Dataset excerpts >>
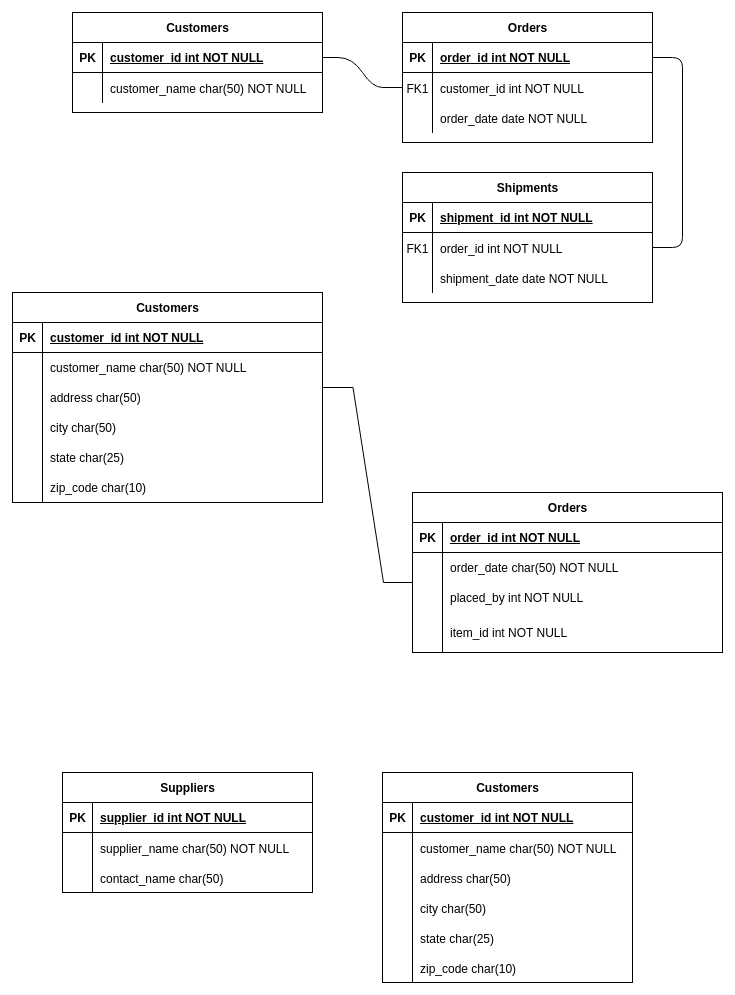
<!DOCTYPE html>
<html lang="en">
<head>
<meta charset="utf-8">
<title>Entity relationship diagram</title>
<style>
:root { --ink: #000; --paper: #fff; --row: 30px; }
* { box-sizing: border-box; margin: 0; padding: 0; }
html, body { width: 735px; height: 995px; overflow: hidden; background: var(--paper); }
.diagram {
  position: relative; width: 735px; height: 995px; overflow: hidden;
  color: var(--ink); font: 12px/14px "Liberation Sans", Helvetica, Arial, sans-serif;
}
.connectors { position: absolute; left: 0; top: 0; fill: none; stroke: var(--ink); stroke-width: 1; }
.entity {
  --drop: 1px;
  position: absolute; display: flex; flex-direction: column;
  width: 251px; border: 1px solid var(--ink); background: var(--paper);
}
.entity.wide { --drop: 0px; width: 311px; }
.entity h2, .field { flex: 0 0 var(--row); }
.entity h2 {
  display: flex; align-items: center; justify-content: center;
  padding-top: var(--drop); border-bottom: 1px solid var(--ink);
  font-size: 12px; font-weight: 700;
}
.field { display: grid; grid-template-columns: 30px 1fr; }
.field.tall { flex-basis: 40px; }
.field > * { display: flex; align-items: center; padding-top: var(--drop); white-space: nowrap; }
.key { justify-content: center; border-right: 1px solid var(--ink); }
.column { padding-left: 7px; }
.primary { border-bottom: 1px solid var(--ink); font-weight: 700; }
.primary .column { text-decoration: underline; }

#customers-brief { left: 72px; top: 12px; height: 101px; }
#orders-brief { left: 402px; top: 12px; height: 131px; }
#shipments { left: 402px; top: 172px; height: 131px; }
#customers-full { left: 12px; top: 292px; height: 211px; }
#orders-full { left: 412px; top: 492px; height: 161px; }
#suppliers { left: 62px; top: 772px; height: 121px; }
#customers-address { left: 382px; top: 772px; height: 211px; }
</style>
</head>
<body>
<main class="diagram">
  <section class="entity" id="customers-brief">
    <h2>Customers</h2>
    <div class="field primary"><span class="key">PK</span><span class="column">customer_id int NOT NULL</span></div>
    <div class="field"><span class="key"></span><span class="column">customer_name char(50) NOT NULL</span></div>
  </section>

  <section class="entity" id="orders-brief">
    <h2>Orders</h2>
    <div class="field primary"><span class="key">PK</span><span class="column">order_id int NOT NULL</span></div>
    <div class="field"><span class="key">FK1</span><span class="column">customer_id int NOT NULL</span></div>
    <div class="field"><span class="key"></span><span class="column">order_date date NOT NULL</span></div>
  </section>

  <section class="entity" id="shipments">
    <h2>Shipments</h2>
    <div class="field primary"><span class="key">PK</span><span class="column">shipment_id int NOT NULL</span></div>
    <div class="field"><span class="key">FK1</span><span class="column">order_id int NOT NULL</span></div>
    <div class="field"><span class="key"></span><span class="column">shipment_date date NOT NULL</span></div>
  </section>

  <section class="entity wide" id="customers-full">
    <h2>Customers</h2>
    <div class="field primary"><span class="key">PK</span><span class="column">customer_id int NOT NULL</span></div>
    <div class="field"><span class="key"></span><span class="column">customer_name char(50) NOT NULL</span></div>
    <div class="field"><span class="key"></span><span class="column">address char(50)</span></div>
    <div class="field"><span class="key"></span><span class="column">city char(50)</span></div>
    <div class="field"><span class="key"></span><span class="column">state char(25)</span></div>
    <div class="field"><span class="key"></span><span class="column">zip_code char(10)</span></div>
  </section>

  <section class="entity wide" id="orders-full">
    <h2>Orders</h2>
    <div class="field primary"><span class="key">PK</span><span class="column">order_id int NOT NULL</span></div>
    <div class="field"><span class="key"></span><span class="column">order_date char(50) NOT NULL</span></div>
    <div class="field"><span class="key"></span><span class="column">placed_by int NOT NULL</span></div>
    <div class="field tall"><span class="key"></span><span class="column">item_id int NOT NULL</span></div>
  </section>

  <section class="entity" id="suppliers">
    <h2>Suppliers</h2>
    <div class="field primary"><span class="key">PK</span><span class="column">supplier_id int NOT NULL</span></div>
    <div class="field"><span class="key"></span><span class="column">supplier_name char(50) NOT NULL</span></div>
    <div class="field"><span class="key"></span><span class="column">contact_name char(50)</span></div>
  </section>

  <section class="entity" id="customers-address">
    <h2>Customers</h2>
    <div class="field primary"><span class="key">PK</span><span class="column">customer_id int NOT NULL</span></div>
    <div class="field"><span class="key"></span><span class="column">customer_name char(50) NOT NULL</span></div>
    <div class="field"><span class="key"></span><span class="column">address char(50)</span></div>
    <div class="field"><span class="key"></span><span class="column">city char(50)</span></div>
    <div class="field"><span class="key"></span><span class="column">state char(25)</span></div>
    <div class="field"><span class="key"></span><span class="column">zip_code char(10)</span></div>
  </section>

  <svg class="connectors" width="735" height="995" viewBox="0 0 735 995" aria-hidden="true">
    <path d="M323 57.5H338Q352.5 57.5 362.5 72.5T382.5 87.5H402"/>
    <path d="M653 57.5H672.5Q682.5 57.5 682.5 67.5V237.5Q682.5 247.5 672.5 247.5H653"/>
    <path d="M323 387.5H353L383.5 582.5H413"/>
  </svg>
</main>
</body>
</html>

Task instructions >> The entries are to be written out in full and exactly, apart from the pictures.

Answer for the task >>
<!DOCTYPE html>
<html lang="en">
<head>
<meta charset="utf-8">
<title>Entity relationship diagram</title>
<style>
:root { --ink: #000; --paper: #fff; --row: 30px; }
* { box-sizing: border-box; margin: 0; padding: 0; }
html, body { width: 735px; height: 995px; overflow: hidden; background: var(--paper); }
.diagram {
  position: relative; width: 735px; height: 995px; overflow: hidden;
  color: var(--ink); font: 12px/14px "Liberation Sans", Helvetica, Arial, sans-serif;
}
.connectors { position: absolute; left: 0; top: 0; fill: none; stroke: var(--ink); stroke-width: 1; }
.entity {
  --drop: 1px;
  position: absolute; display: flex; flex-direction: column;
  width: 251px; border: 1px solid var(--ink); background: var(--paper);
}
.entity.wide { --drop: 0px; width: 311px; }
.entity h2, .field { flex: 0 0 var(--row); }
.entity h2 {
  display: flex; align-items: center; justify-content: center;
  padding-top: var(--drop); border-bottom: 1px solid var(--ink);
  font-size: 12px; font-weight: 700;
}
.field { display: grid; grid-template-columns: 30px 1fr; }
.field.tall { flex-basis: 40px; }
.field > * { display: flex; align-items: center; padding-top: var(--drop); white-space: nowrap; }
.key { justify-content: center; border-right: 1px solid var(--ink); }
.column { padding-left: 7px; }
.primary { border-bottom: 1px solid var(--ink); font-weight: 700; }
.primary .column { text-decoration: underline; }

#customers-brief { left: 72px; top: 12px; height: 101px; }
#orders-brief { left: 402px; top: 12px; height: 131px; }
#shipments { left: 402px; top: 172px; height: 131px; }
#customers-full { left: 12px; top: 292px; height: 211px; }
#orders-full { left: 412px; top: 492px; height: 161px; }
#suppliers { left: 62px; top: 772px; height: 121px; }
#customers-address { left: 382px; top: 772px; height: 211px; }
</style>
</head>
<body>
<main class="diagram">
  <section class="entity" id="customers-brief">
    <h2>Customers</h2>
    <div class="field primary"><span class="key">PK</span><span class="column">customer_id int NOT NULL</span></div>
    <div class="field"><span class="key"></span><span class="column">customer_name char(50) NOT NULL</span></div>
  </section>

  <section class="entity" id="orders-brief">
    <h2>Orders</h2>
    <div class="field primary"><span class="key">PK</span><span class="column">order_id int NOT NULL</span></div>
    <div class="field"><span class="key">FK1</span><span class="column">customer_id int NOT NULL</span></div>
    <div class="field"><span class="key"></span><span class="column">order_date date NOT NULL</span></div>
  </section>

  <section class="entity" id="shipments">
    <h2>Shipments</h2>
    <div class="field primary"><span class="key">PK</span><span class="column">shipment_id int NOT NULL</span></div>
    <div class="field"><span class="key">FK1</span><span class="column">order_id int NOT NULL</span></div>
    <div class="field"><span class="key"></span><span class="column">shipment_date date NOT NULL</span></div>
  </section>

  <section class="entity wide" id="customers-full">
    <h2>Customers</h2>
    <div class="field primary"><span class="key">PK</span><span class="column">customer_id int NOT NULL</span></div>
    <div class="field"><span class="key"></span><span class="column">customer_name char(50) NOT NULL</span></div>
    <div class="field"><span class="key"></span><span class="column">address char(50)</span></div>
    <div class="field"><span class="key"></span><span class="column">city char(50)</span></div>
    <div class="field"><span class="key"></span><span class="column">state char(25)</span></div>
    <div class="field"><span class="key"></span><span class="column">zip_code char(10)</span></div>
  </section>

  <section class="entity wide" id="orders-full">
    <h2>Orders</h2>
    <div class="field primary"><span class="key">PK</span><span class="column">order_id int NOT NULL</span></div>
    <div class="field"><span class="key"></span><span class="column">order_date char(50) NOT NULL</span></div>
    <div class="field"><span class="key"></span><span class="column">placed_by int NOT NULL</span></div>
    <div class="field tall"><span class="key"></span><span class="column">item_id int NOT NULL</span></div>
  </section>

  <section class="entity" id="suppliers">
    <h2>Suppliers</h2>
    <div class="field primary"><span class="key">PK</span><span class="column">supplier_id int NOT NULL</span></div>
    <div class="field"><span class="key"></span><span class="column">supplier_name char(50) NOT NULL</span></div>
    <div class="field"><span class="key"></span><span class="column">contact_name char(50)</span></div>
  </section>

  <section class="entity" id="customers-address">
    <h2>Customers</h2>
    <div class="field primary"><span class="key">PK</span><span class="column">customer_id int NOT NULL</span></div>
    <div class="field"><span class="key"></span><span class="column">customer_name char(50) NOT NULL</span></div>
    <div class="field"><span class="key"></span><span class="column">address char(50)</span></div>
    <div class="field"><span class="key"></span><span class="column">city char(50)</span></div>
    <div class="field"><span class="key"></span><span class="column">state char(25)</span></div>
    <div class="field"><span class="key"></span><span class="column">zip_code char(10)</span></div>
  </section>

  <svg class="connectors" width="735" height="995" viewBox="0 0 735 995" aria-hidden="true">
    <path d="M323 57.5H338Q352.5 57.5 362.5 72.5T382.5 87.5H402"/>
    <path d="M653 57.5H672.5Q682.5 57.5 682.5 67.5V237.5Q682.5 247.5 672.5 247.5H653"/>
    <path d="M323 387.5H353L383.5 582.5H413"/>
  </svg>
</main>
</body>
</html>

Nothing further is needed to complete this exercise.